BEGIN ENTRIES SUPPLIED
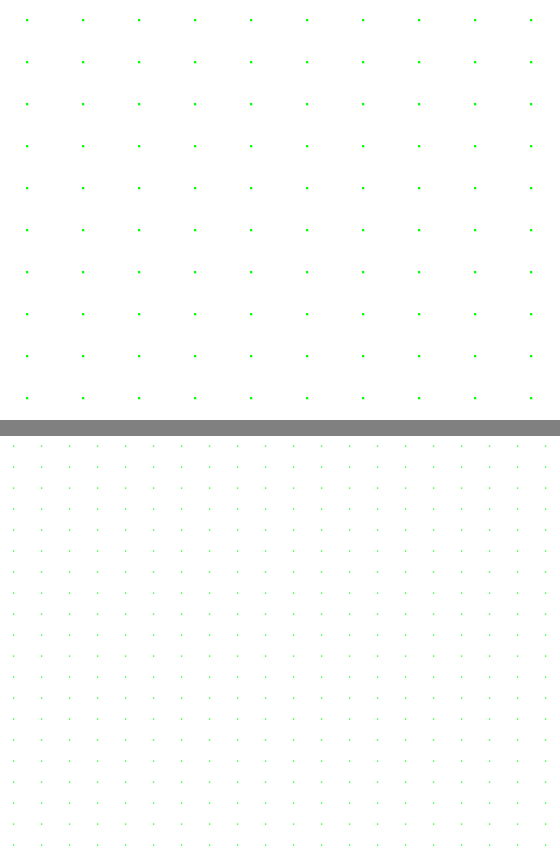
Top: one tile. Bottom: repeated 2 by 2.
Give the GLSL for this pattern, as a WebGL 2 fragment shader.

```glsl
#version 300 es
precision highp float;
// A sparse grid of tiny green squares on plain white.
// The canvas is split into whole cells with fract; each cell holds one square,
// drawn from a box distance and softened over about one pixel.

uniform vec2 u_resolution;
out vec4 fragColor;

const vec2 REPEATS = vec2(10.0, 10.0);        // cells across and down
const vec2 DOT_CENTER = vec2(0.484, 0.520);   // position inside a cell
const float DOT_SIZE = 0.0054;                // side, in canvas heights
const vec3 PAPER_COLOR = vec3(1.0);
const vec3 DOT_COLOR = vec3(0.0, 1.0, 0.0);

// Signed distance to an axis-aligned square
float squareDistance(vec2 p, float halfSide) {
    vec2 d = abs(p) - halfSide;
    return length(max(d, 0.0)) + min(max(d.x, d.y), 0.0);
}

void main() {
    vec2 uv = gl_FragCoord.xy / u_resolution;
    vec2 canvas = vec2(u_resolution.x / u_resolution.y, 1.0);

    // Offset from the square in this cell, in canvas heights
    vec2 cell = fract(uv * REPEATS - DOT_CENTER + 0.5) - 0.5;
    vec2 p = cell * canvas / REPEATS;

    // Edge softened by one pixel
    float pixel = 1.0 / u_resolution.y;
    float dist = squareDistance(p, 0.5 * DOT_SIZE);
    float dot01 = clamp(0.5 - dist / pixel, 0.0, 1.0);

    fragColor = vec4(mix(PAPER_COLOR, DOT_COLOR, dot01), 1.0);
}
```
END ENTRIES SUPPLIED
> **TASK DETAILS**:
Find the word "float" in the entries above, then copy each line that holds it.

> **OUTPUT FOR THIS EXERCISE**:
precision highp float;
const float DOT_SIZE = 0.0054;                // side, in canvas heights
float squareDistance(vec2 p, float halfSide) {
    float pixel = 1.0 / u_resolution.y;
    float dist = squareDistance(p, 0.5 * DOT_SIZE);
    float dot01 = clamp(0.5 - dist / pixel, 0.0, 1.0);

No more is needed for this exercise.